June 20th, 2008
One doesn’t expect that Baptists in Texas would be particularly balanced in their discussion of same-sex marriage. But this article in the Baptist Standard, the Texas Baptist news journal, was surprisingly informative.
If featured a the viewpoints of Barry Lynn, a minister in the United Church of Christ and the head of Americans United for Separation of Church and State and Maggie Gallagher, an orthodox Catholic and the president of the Institute for Marriage and Public Policy.
Gallagher argues that the government should recognize only such marriages are are determined by religions:
“A real alternative would be for government to recognize and enforce religiously distinctive marriage contracts so long as they serve the government’s interest—say, permanent ones for Catholics,” she continued. “But what people who talk about ‘separating marriage and state’ really propose to do is simply to refuse to recognize religious marriage contracts at all. This is not neutrality; it is a powerful intervention by the government into the lives of religious people.”
Oddly, I could be persuaded to support this idea. If the government were to allow churches to define marriage and then recognized and enforced those religiously distinctive marriage contracts, gay people could marry in every state of the union and in any nearly every city that had a Unitarian Universalist fellowship, a Quaker meeting, or a United Church of Christ congregation.
Of course, Gallagher really means that the government should recognize and enforce the contracts of her denomination and not those who disagree with her.
Lynn believes that the government should be out of the marriage granting business and instead should offer civil unions to all and let the churches provide marriages to whom they wish.
“Everybody recognizes that you don’t have to have a religious marriage. State legislatures write out the rules of marriage, the rights and responsibilities of this civil institution,” he said.
“If people have to sign documents or register before an official, it in no way impugns the integrity of the religious promises that are made during a sectarian or religious ceremony
Kudos to the Baptist Standard for providing a clear presentation of two differing views on this subject.

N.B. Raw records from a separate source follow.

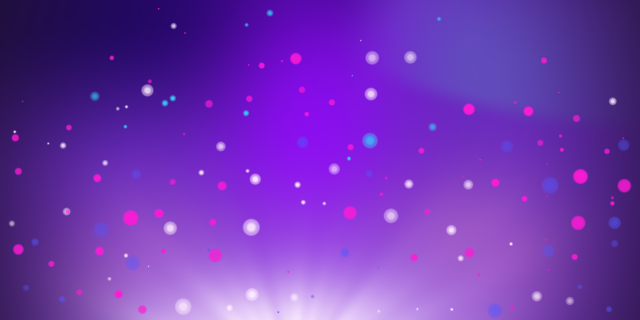
A Shadertoy shader for this background:

```glsl
const vec3 NAVY = vec3(0.13, 0.03, 0.39);
const vec3 PURPLE = vec3(0.40, 0.16, 0.73);
const vec3 VIOLET = vec3(0.55, 0.04, 0.95);
const vec3 SLATE = vec3(0.37, 0.32, 0.73);
const vec3 ORCHID = vec3(0.66, 0.37, 0.75);
const vec3 LILAC = vec3(0.66, 0.42, 0.90);
const vec3 PALE = vec3(0.95, 0.88, 0.99);
const vec3 SHADE = vec3(0.12, 0.07, 0.19);
const vec3 MAGENTA = vec3(1.00, 0.10, 0.84);
const vec3 CYAN = vec3(0.20, 0.86, 1.00);
const vec3 BLUE = vec3(0.33, 0.34, 1.00);
const vec3 WHITE = vec3(1.00, 0.93, 1.00);

float hash(vec2 cell, float seed) {
    vec3 q = fract(vec3(cell.xyx + seed) * vec3(0.1031, 0.1030, 0.0973));
    q += dot(q, q.yzx + 33.33);
    return fract((q.x + q.y) * q.z);
}

// Elliptical Gaussian spot
float glow(vec2 p, vec2 center, vec2 size) {
    vec2 d = (p - center) / size;
    return exp(-dot(d, d));
}

// Layered angular waves fanning out from a point
float rays(vec2 p, vec2 source) {
    vec2 d = p - source;
    float angle = atan(d.x, d.y);
    return 0.5 * sin(angle * 9.0 + 0.8) + 0.3 * sin(angle * 17.0 + 2.0)
         + 0.2 * sin(angle * 31.0);
}

vec3 backdrop(vec2 p) {
    // Dark upper left turning to purple
    float lift = p.y - 0.5 * smoothstep(0.9, 1.35, p.x);
    vec3 col = mix(NAVY, PURPLE, 1.0 - smoothstep(0.4, 0.95, lift));

    // Slate sheet above a curved edge
    float edge = p.y - 0.604 - 0.25 * (2.0 - p.x) * (2.0 - p.x);
    float sheet = smoothstep(-0.04, 0.05, edge) * smoothstep(1.0, 1.3, p.x);
    col = mix(col, SLATE, 0.9 * sheet * glow(p, vec2(1.48, 0.78), vec2(0.48, 0.34)));

    // Central violet column
    col = mix(col, VIOLET, 0.96 * glow(p, vec2(0.97, 0.56), vec2(0.30, 0.56)));

    // Side hazes and floor light
    float beam = rays(p, vec2(0.92, -0.2));
    float haze = 0.65 * glow(p, vec2(0.42, 0.16), vec2(0.32, 0.23))
               + 0.80 * glow(p, vec2(1.50, 0.20), vec2(0.34, 0.25));
    col = mix(col, ORCHID, clamp(haze * (1.0 + 0.12 * beam), 0.0, 1.0));
    float floorLight = glow(p, vec2(0.95, 0.0), vec2(0.62, 0.32));
    col = mix(col, LILAC, 0.85 * floorLight * (1.0 + 0.1 * beam));
    float flare = glow(p, vec2(0.88, -0.04), vec2(0.48, 0.16));
    col = mix(col, PALE, clamp(flare * (1.0 + 0.15 * beam), 0.0, 1.0));

    // Darkened sides and corners
    float radius = length((p - vec2(1.0, 0.45)) * vec2(1.0, 0.75));
    return mix(SHADE, col, 1.0 - smoothstep(0.55, 1.35, radius));
}

// Tint varies with place: cyan high in the middle, blue low, magenta at sides
vec3 dotTint(vec2 p, float pick) {
    float cyanShare = 0.04 + 0.30 * glow(p, vec2(0.85, 0.85), vec2(0.45, 0.35));
    float blueShare = cyanShare + 0.12 + 0.25 * (1.0 - smoothstep(0.1, 0.35, p.y));
    if (pick < cyanShare) return CYAN;
    if (pick < blueShare) return BLUE;
    return pick < 0.72 ? MAGENTA : WHITE;
}

// One jittered disc per grid cell, with a bright core and a faint rim
vec3 addDots(vec3 col, vec2 p, float cellSize, float maxRadius, float share, float seed) {
    vec2 cell = floor(p / cellSize);
    vec2 jitter = vec2(hash(cell, seed), hash(cell, seed + 11.0));
    vec2 center = (cell + mix(vec2(0.22), vec2(0.78), jitter)) * cellSize;

    float reach = center.y + 0.28 * abs(center.x - 0.9);
    float chance = share * (1.0 - smoothstep(0.78, 1.18, reach));
    if (hash(cell, seed + 23.0) > chance) return col;

    float size = hash(cell, seed + 37.0);
    float radius = maxRadius * mix(0.35, 1.0, size * size);
    vec3 tint = dotTint(center, hash(cell, seed + 51.0));
    float dist = length(p - center);
    float soft = 0.75 / iResolution.y + 0.06 * radius;
    float disc = 1.0 - smoothstep(radius - soft, radius + soft, dist);
    float core = 1.0 - smoothstep(0.3 * radius, 0.8 * radius, dist);

    float solid = tint == MAGENTA ? 0.9 : (tint == BLUE ? 0.5 : 0.55);
    float coreGain = tint == BLUE ? 0.15 : 0.42;
    float alpha = disc * min(solid + coreGain * core, 1.0);
    alpha *= mix(0.6, 1.0, hash(cell, seed + 67.0));
    return mix(col, tint, alpha);
}

void mainImage(out vec4 fragColor, in vec2 fragCoord) {
    vec2 p = fragCoord / iResolution.y;
    p.x += 1.0 - 0.5 * iResolution.x / iResolution.y;

    vec3 col = backdrop(p);
    col = addDots(col, p, 0.125, 0.026, 0.72, 3.0);
    col = addDots(col, p, 0.142, 0.015, 0.50, 97.0);
    col = addDots(col, p, 0.105, 0.006, 0.28, 171.0);
    fragColor = vec4(col, 1.0);
}
```
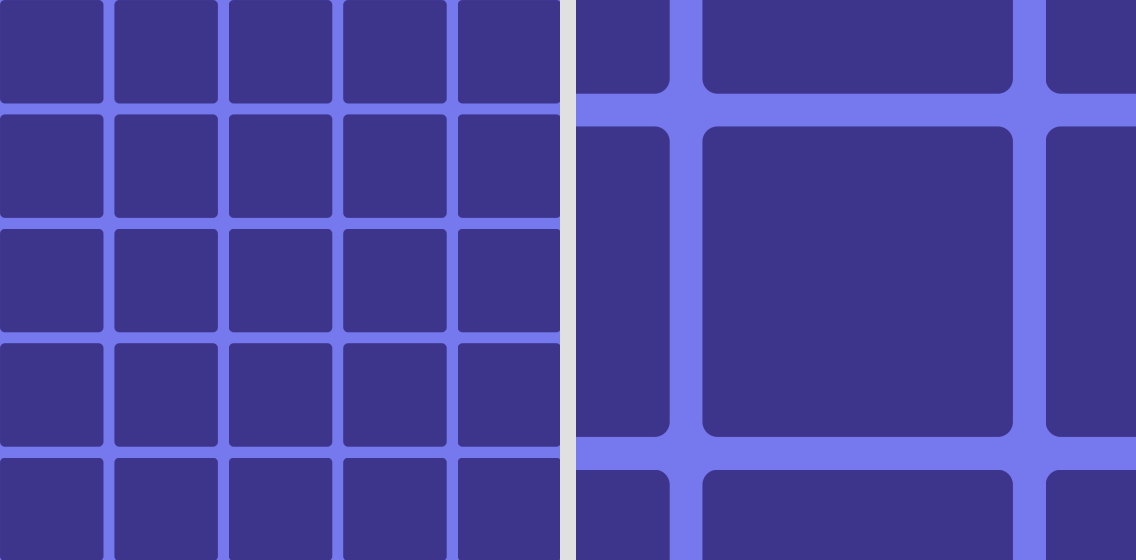
Left: the whole. Right: its middle third, enlarged.
This pattern is drawn by a Shadertoy shader. Its source:

```glsl
// Five by five grid of dark indigo rounded square tiles on periwinkle grout.
#define PITCH 0.2043
#define GAP 0.0195
#define CORNER_RADIUS 0.009
#define TILE_COLOR vec3(0.239, 0.204, 0.545)
#define GROUT_COLOR vec3(0.463, 0.471, 0.929)

// Signed distance to a rounded square centred on the origin
float roundedSquare(vec2 p, float halfSize, float radius) {
    vec2 q = abs(p) - (halfSize - radius);
    return length(max(q, 0.0)) + min(max(q.x, q.y), 0.0) - radius;
}

void mainImage(out vec4 fragColor, in vec2 fragCoord) {
    // Canvas units, measured from the top left corner
    vec2 uv = fragCoord / iResolution.xy;
    vec2 fromTopLeft = vec2(uv.x, 1.0 - uv.y);

    // Repeat one tile, flush with the start of its cell
    float halfTile = 0.5 * (PITCH - GAP);
    vec2 cell = mod(fromTopLeft, PITCH) - halfTile;
    float dist = roundedSquare(cell, halfTile, CORNER_RADIUS);

    // Blend across about one pixel at the edge
    float pixel = 1.0 / min(iResolution.x, iResolution.y);
    float grout = smoothstep(-0.7 * pixel, 0.7 * pixel, dist);
    fragColor = vec4(mix(TILE_COLOR, GROUT_COLOR, grout), 1.0);
}
```
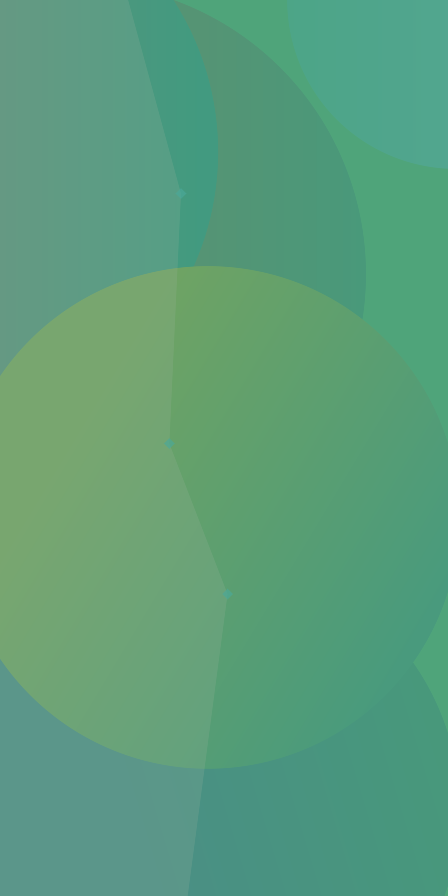
Write a Shadertoy shader that draws this background.

```glsl
const vec3 FIELD = vec3(0.31, 0.645, 0.48);
const vec3 PANEL = vec3(0.62, 0.70, 0.62);
const vec3 JOINT = vec3(0.29, 0.66, 0.60);

// Smooth coverage of a signed distance, one soft pixel wide
float cover(float dist, float pixel) {
    return 1.0 - smoothstep(-0.5 * pixel, 0.5 * pixel, dist);
}

float disc(vec2 p, vec2 centre, float radius, float pixel) {
    return cover(length(p - centre) - radius, pixel);
}

float diamond(vec2 p, vec2 centre, float radius, float pixel) {
    vec2 d = abs(p - centre);
    return cover((d.x + d.y - radius) * 0.7071, pixel);
}

// Linear blend of two colours between two positions on an axis
vec3 ramp(vec3 from, vec3 to, float start, float end, float t) {
    return mix(from, to, clamp((t - start) / (end - start), 0.0, 1.0));
}

// Signed distance to a slanted side, negative on its left
float sideDistance(vec2 p, vec2 top, vec2 bottom) {
    vec2 along = normalize(top - bottom);
    vec2 offset = p - bottom;
    return offset.x * along.y - offset.y * along.x;
}

void mainImage(out vec4 fragColor, in vec2 fragCoord) {
    // Width spans one unit and height spans two
    vec2 p = fragCoord * vec2(1.0, 2.0) / iResolution.xy;
    float pixel = 2.0 / iResolution.y;
    vec3 color = FIELD;

    // Discs behind
    vec3 sky = ramp(vec3(0.30, 0.645, 0.53), vec3(0.32, 0.65, 0.56), 0.64, 1.0, p.x);
    color = mix(color, sky, disc(p, vec2(1.018, 2.0), 0.377, pixel));

    vec3 shade = ramp(vec3(0.335, 0.58, 0.455), vec3(0.285, 0.60, 0.48), 0.44, 0.82, p.x);
    color = mix(color, shade, disc(p, vec2(0.166, 1.388), 0.651, pixel));

    vec3 teal = ramp(vec3(0.34, 0.575, 0.485), vec3(0.26, 0.605, 0.50), 0.0, 0.44, p.x);
    color = mix(color, teal, disc(p, vec2(-0.138, 1.661), 0.625, pixel));

    vec3 deep = ramp(vec3(0.29, 0.56, 0.52), vec3(0.28, 0.60, 0.48), 0.35, 1.15, p.x + 0.3 * p.y);
    color = mix(color, deep, disc(p, vec2(0.456, 0.193), 0.57, pixel));

    // Large front disc with a diagonal gradient
    float diagonal = p.x + 0.6 * (2.0 - p.y);
    vec3 leaf = ramp(vec3(0.435, 0.64, 0.39), vec3(0.285, 0.605, 0.49), 0.74, 1.79, diagonal);
    color = mix(color, leaf, disc(p, vec2(0.464, 0.845), 0.561, pixel));

    // Pale panel bounded by a bent line
    vec2 bend[5] = vec2[5](vec2(0.286, 2.0), vec2(0.404, 1.568),
        vec2(0.378, 1.010), vec2(0.508, 0.674), vec2(0.419, 0.0));
    float side = 1.0;
    for (int i = 0; i < 4; i++) {
        if (p.y <= bend[i].y && p.y >= bend[i + 1].y) {
            side = sideDistance(p, bend[i], bend[i + 1]);
        }
    }
    color = mix(color, PANEL, 0.2 * cover(side, pixel));

    // Small marks at the bends
    for (int i = 1; i < 4; i++) {
        color = mix(color, JOINT, 0.65 * diamond(p, bend[i], 0.012, pixel));
    }

    fragColor = vec4(color, 1.0);
}
```
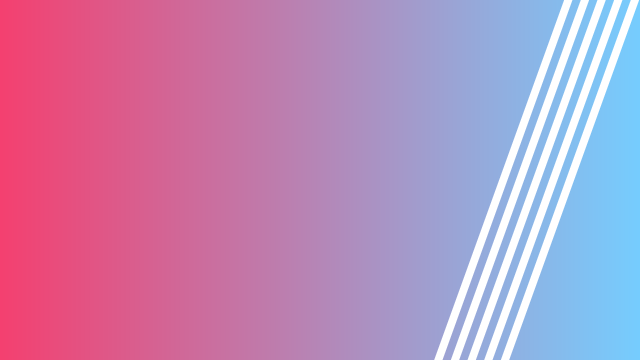
This background is drawn by a Shadertoy shader. Its source:

```glsl
#define LEFT_COLOR vec3(0.957, 0.250, 0.437)
#define RIGHT_COLOR vec3(0.460, 0.803, 0.997)
#define STRIPE_COLOR vec3(1.0)
#define STRIPE_COUNT 5.0
#define STRIPE_START 1.206   // left edge of the first stripe at the bottom
#define STRIPE_PERIOD 0.0463 // horizontal spacing, in canvas heights
#define STRIPE_FILL 0.5      // painted part of each period
#define STRIPE_LEAN 0.361    // horizontal shift from bottom to top

// Coverage of a group of slanted stripes; p is in canvas heights
float slantedStripes(vec2 p, float pixelSize) {
    float along = (p.x - STRIPE_LEAN * p.y - STRIPE_START) / STRIPE_PERIOD;
    float index = clamp(floor(along + 0.5 * (1.0 - STRIPE_FILL)), 0.0, STRIPE_COUNT - 1.0);
    float halfWidth = 0.5 * STRIPE_FILL;
    float edgeDistance = (abs(along - index - halfWidth) - halfWidth) * STRIPE_PERIOD;
    edgeDistance /= length(vec2(1.0, STRIPE_LEAN));
    return clamp(0.5 - edgeDistance / pixelSize, 0.0, 1.0);
}

void mainImage(out vec4 fragColor, in vec2 fragCoord) {
    vec2 p = fragCoord / iResolution.y;

    // Horizontal background gradient
    vec3 color = mix(LEFT_COLOR, RIGHT_COLOR, fragCoord.x / iResolution.x);

    // Slanted stripes on the right
    color = mix(color, STRIPE_COLOR, slantedStripes(p, 1.0 / iResolution.y));

    fragColor = vec4(color, 1.0);
}
```
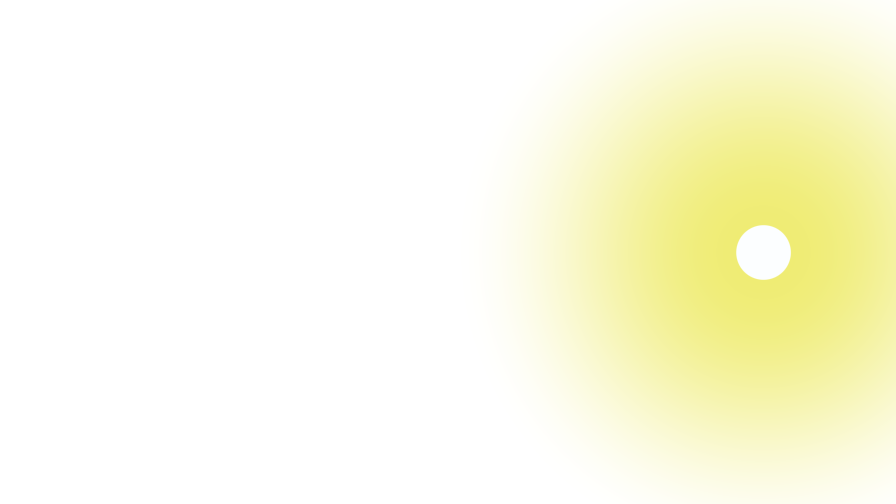
Write a WebGL 2 fragment shader that draws this background.

```glsl
#version 300 es
precision highp float;
// A small pale disc at the heart of a soft yellow glow on white.

#define CENTER vec2(1.515, 0.499)
#define DISC_RADIUS 0.0542
#define GLOW_INNER 0.046
#define GLOW_OUTER 0.62
#define GLOW_COLOR vec3(0.938, 0.926, 0.455)
#define DISC_COLOR vec3(0.988, 0.996, 1.0)
#define BACKGROUND vec3(1.0)

uniform vec2 u_resolution;
out vec4 fragColor;

// Yellow at the center, easing out to the plain background
vec3 glow(float dist) {
    return mix(GLOW_COLOR, BACKGROUND, smoothstep(GLOW_INNER, GLOW_OUTER, dist));
}

// Coverage of a disc with an edge about one pixel wide
float discMask(float dist, float radius) {
    float pixel = 1.0 / u_resolution.y;
    return 1.0 - smoothstep(-0.75 * pixel, 0.75 * pixel, dist - radius);
}

void main() {
    // Canvas height is one unit
    vec2 position = gl_FragCoord.xy / u_resolution.y;
    float dist = length(position - CENTER);

    vec3 color = mix(glow(dist), DISC_COLOR, discMask(dist, DISC_RADIUS));
    fragColor = vec4(color, 1.0);
}
```
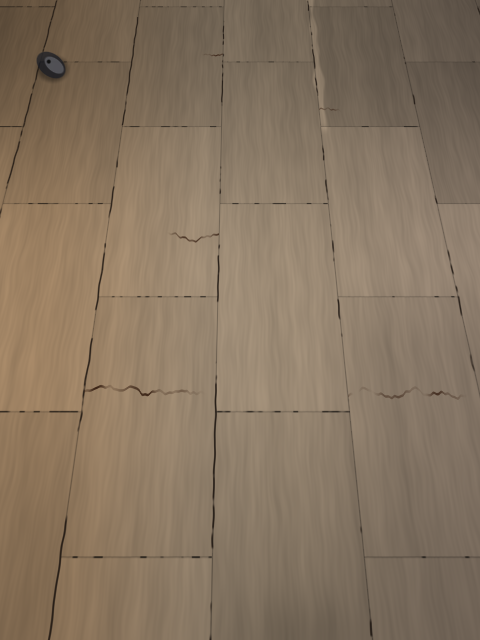
Give the GLSL for this texture, as a Shadertoy shader.

```glsl
float hash(vec2 cell) {
    return fract(sin(dot(cell, vec2(127.1, 311.7))) * 43758.5);
}

float cornerSlope(vec2 cell, vec2 offset) {
    float angle = 6.2832 * hash(cell);
    return dot(vec2(cos(angle), sin(angle)), offset);
}

// Gradient noise, about -0.5 to 0.5
float noise(vec2 p) {
    vec2 c = floor(p), f = p - c, e = vec2(1, 0);
    vec2 s = f * f * f * (f * (f * 6.0 - 15.0) + 10.0);
    return mix(mix(cornerSlope(c, f), cornerSlope(c + e, f - e), s.x),
               mix(cornerSlope(c + e.yx, f - e.yx), cornerSlope(c + 1.0, f - 1.0), s.x), s.y);
}

float stroke(float dist, float halfWidth, float blur) {
    return 1.0 - smoothstep(halfWidth - blur, halfWidth + blur, abs(dist));
}

// Wavy veins running along the slab
float stoneGrain(vec2 p, float seed) {
    p += seed * vec2(17.0, 31.0);
    p.x += 0.03 * noise(p * vec2(5.0, 6.0));
    return 0.075 * noise(p * vec2(5.0, 0.6))
         + 0.055 * noise(p * vec2(17.0, 1.5))
         + 0.060 * noise(p * vec2(45.0, 6.0));
}

vec3 warmLight(float x, float down) {
    vec3 stone = mix(vec3(0.61, 0.50, 0.38), vec3(0.61, 0.54, 0.455), smoothstep(0.05, 0.5, x));
    stone = mix(stone, vec3(0.56, 0.495, 0.43), smoothstep(0.55, 1.0, x));
    float side = 2.0 * x - 1.0;
    float light = mix(0.73, 1.0, smoothstep(0.0, 0.45, down));
    light *= 1.0 - 0.17 * side * side * (1.0 - smoothstep(0.0, 0.35, down));
    light *= 1.0 - 0.13 * smoothstep(0.6, 1.0, down);
    light *= 1.0 - 0.10 * smoothstep(0.6, 0.85, x) * smoothstep(0.4, 0.6, down);
    vec2 shade = (vec2(x, down) - vec2(0.61, 1.0)) / vec2(0.13, 0.07);
    return stone * light * (1.0 - 0.14 * exp(-dot(shade, shade)));
}

// Small dark pointing device with a silver panel
vec3 addDevice(vec3 color, vec2 p, float pixel) {
    p -= vec2(0.0797, 0.1016);
    float shadow = length((p - vec2(0.003, 0.006)) / vec2(0.025, 0.021));
    color *= 1.0 - 0.35 * (1.0 - smoothstep(0.7, 1.2, shadow));
    p = mat2(0.78, -0.62, 0.62, 0.78) * p;
    float body = (length(p / vec2(0.024, 0.0165)) - 1.0) * 0.0165;
    color = mix(color, vec3(0.10, 0.11, 0.14), stroke(max(body, 0.0), 0.0005, pixel));
    float panel = (length((p - vec2(0.004, -0.003)) / vec2(0.016, 0.009)) - 1.0) * 0.009;
    color = mix(color, vec3(0.38, 0.38, 0.40), stroke(max(panel, 0.0), 0.0005, pixel));
    return mix(color, vec3(0.06), stroke(length(p + vec2(0.006, 0.002)), 0.003, pixel));
}

void mainImage(out vec4 fragColor, in vec2 fragCoord) {
    float x = fragCoord.x / iResolution.x;
    float down = 1.0 - fragCoord.y / iResolution.y;

    // Perspective floor: u counts columns, v counts slab lengths
    float nearness = down + 1.068;
    float u = (x - 0.467 + 0.0281 * down) / (0.1632 * nearness);
    float v = 7.295 / nearness;
    float blurU = 0.75 * fwidth(u), blurV = 0.75 * fwidth(v);

    // Half bond: neighbouring columns shift by half a slab
    float column = floor(u);
    float odd = mod(column, 2.0);
    float slide = v - 0.263 - 0.5 * odd;
    float row = floor(slide);
    vec2 local = vec2(u - column, slide - row);
    float seed = hash(vec2(column, row));

    // Slab tone and veins
    float tone = 1.0 + 0.06 * (seed - 0.5) + 0.025 * (1.0 - 2.0 * mod(row, 2.0));
    vec3 color = warmLight(x, down) * (tone + stoneGrain(vec2(u, v), seed));

    // Pale filler beside one long joint
    float joint = round(u);
    float beside = u - joint;
    float fillWidth = 0.035 + 0.07 * noise(vec2(v * 5.0, 3.0));
    float filler = stroke(beside - 0.03, fillWidth, 0.01 + blurU)
                 * smoothstep(5.7, 5.8, v) * float(joint == 1.0);
    color = mix(color, color * 1.32, 0.75 * filler);

    // Long joints, with broken black gaps that grow toward the left
    float wander = 0.012 * noise(vec2(v * 14.0, joint * 7.3));
    float gap = noise(vec2(v * 5.0, joint * 9.7 + 0.4)) + 0.5 * noise(vec2(v * 23.0, joint * 5.1 + 0.3));
    gap = smoothstep(0.0, 0.2, gap + 0.06 - 0.1 * joint);
    color *= 1.0 - 0.28 * stroke(beside, 0.004, blurU);
    color = mix(color, vec3(0.11, 0.08, 0.06), 0.85 * gap * stroke(beside + wander, 0.006, blurU));

    // Cross joints, mostly faint
    float across = slide - round(slide);
    float chips = smoothstep(0.1, 0.3, noise(vec2(u * 14.0, round(slide) * 3.7)) - 0.08 * column);
    color *= 1.0 - (0.16 + 0.5 * chips) * stroke(across, 0.003, blurV);

    // Rusty cracks in two columns, shorter with distance
    float cracked = float(abs(column) == 1.0 && row > 2.5 && !(column > 0.0 && mod(row, 2.0) == 0.0));
    float height = mix(0.30, 0.58, mod(row, 2.0)) - 0.48 * float(column > 0.0 && row > 4.0);
    float start = column < 0.0 && row > 3.0 ? 1.0 - local.x : local.x;
    float reach = 0.95 * exp2(3.0 - row);
    float bend = 0.05 * noise(vec2(u * 6.0, row + 0.4)) + 0.02 * noise(vec2(u * 22.0, row + 0.7));
    float strength = 0.55 + 0.9 * noise(vec2(u * 9.0, row * 4.3 + 0.5)) - 0.2 * float(column > 0.0);
    float crack = stroke(local.y - height - bend, 0.005, blurV)
                * (1.0 - smoothstep(0.7 * reach, reach, start));
    color = mix(color, vec3(0.20, 0.11, 0.06), cracked * crack * clamp(strength, 0.0, 0.9));

    color = addDevice(color, vec2(x * 0.75, down), 1.0 / iResolution.y);
    fragColor = vec4(clamp(color, 0.0, 1.0), 1.0);
}
```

In this original BTB Investigation, we unveil the tragic story of Kirk Murphy, a four-year-old boy who was treated for “cross-gender disturbance” in 1970 by a young grad student by the name of George Rekers. This story is a stark reminder that there are severe and damaging consequences when therapists try to ensure that boys will be boys.
When we first reported on three American anti-gay activists traveling to Kampala for a three-day conference, we had no idea that it would be the first report of a long string of events leading to a proposal to institute the death penalty for LGBT people. But that is exactly what happened. In this report, we review our collection of more than 500 posts to tell the story of one nation’s embrace of hatred toward gay people. This report will be updated continuously as events continue to unfold. Check here for the latest updates.
In 2005, the Southern Poverty Law Center wrote that “[Paul] Cameron’s ‘science’ echoes Nazi Germany.” What the SPLC didn”t know was Cameron doesn’t just “echo” Nazi Germany. He quoted extensively from one of the Final Solution’s architects. This puts his fascination with quarantines, mandatory tattoos, and extermination being a “plausible idea” in a whole new and deeply disturbing light.
On February 10, I attended an all-day “Love Won Out” ex-gay conference in Phoenix, put on by Focus on the Family and Exodus International. In this series of reports, I talk about what I learned there: the people who go to these conferences, the things that they hear, and what this all means for them, their families and for the rest of us.
Prologue: Why I Went To “Love Won Out”
Part 1: What’s Love Got To Do With It?
Part 2: Parents Struggle With “No Exceptions”
Part 3: A Whole New Dialect
Part 4: It Depends On How The Meaning of the Word "Change" Changes
Part 5: A Candid Explanation For "Change"
Using the same research methods employed by most anti-gay political pressure groups, we examine the statistics and the case studies that dispel many of the myths about heterosexuality. Download your copy today!
And don‘t miss our companion report, How To Write An Anti-Gay Tract In Fifteen Easy Steps.
Anti-gay activists often charge that gay men and women pose a threat to children. In this report, we explore the supposed connection between homosexuality and child sexual abuse, the conclusions reached by the most knowledgeable professionals in the field, and how anti-gay activists continue to ignore their findings. This has tremendous consequences, not just for gay men and women, but more importantly for the safety of all our children.
Anti-gay activists often cite the “Dutch Study” to claim that gay unions last only about 1½ years and that the these men have an average of eight additional partners per year outside of their steady relationship. In this report, we will take you step by step into the study to see whether the claims are true.
Tony Perkins’ Family Research Council submitted an Amicus Brief to the Maryland Court of Appeals as that court prepared to consider the issue of gay marriage. We examine just one small section of that brief to reveal the junk science and fraudulent claims of the Family “Research” Council.
The FBI’s annual Hate Crime Statistics aren’t as complete as they ought to be, and their report for 2004 was no exception. In fact, their most recent report has quite a few glaring holes. Holes big enough for Daniel Fetty to fall through.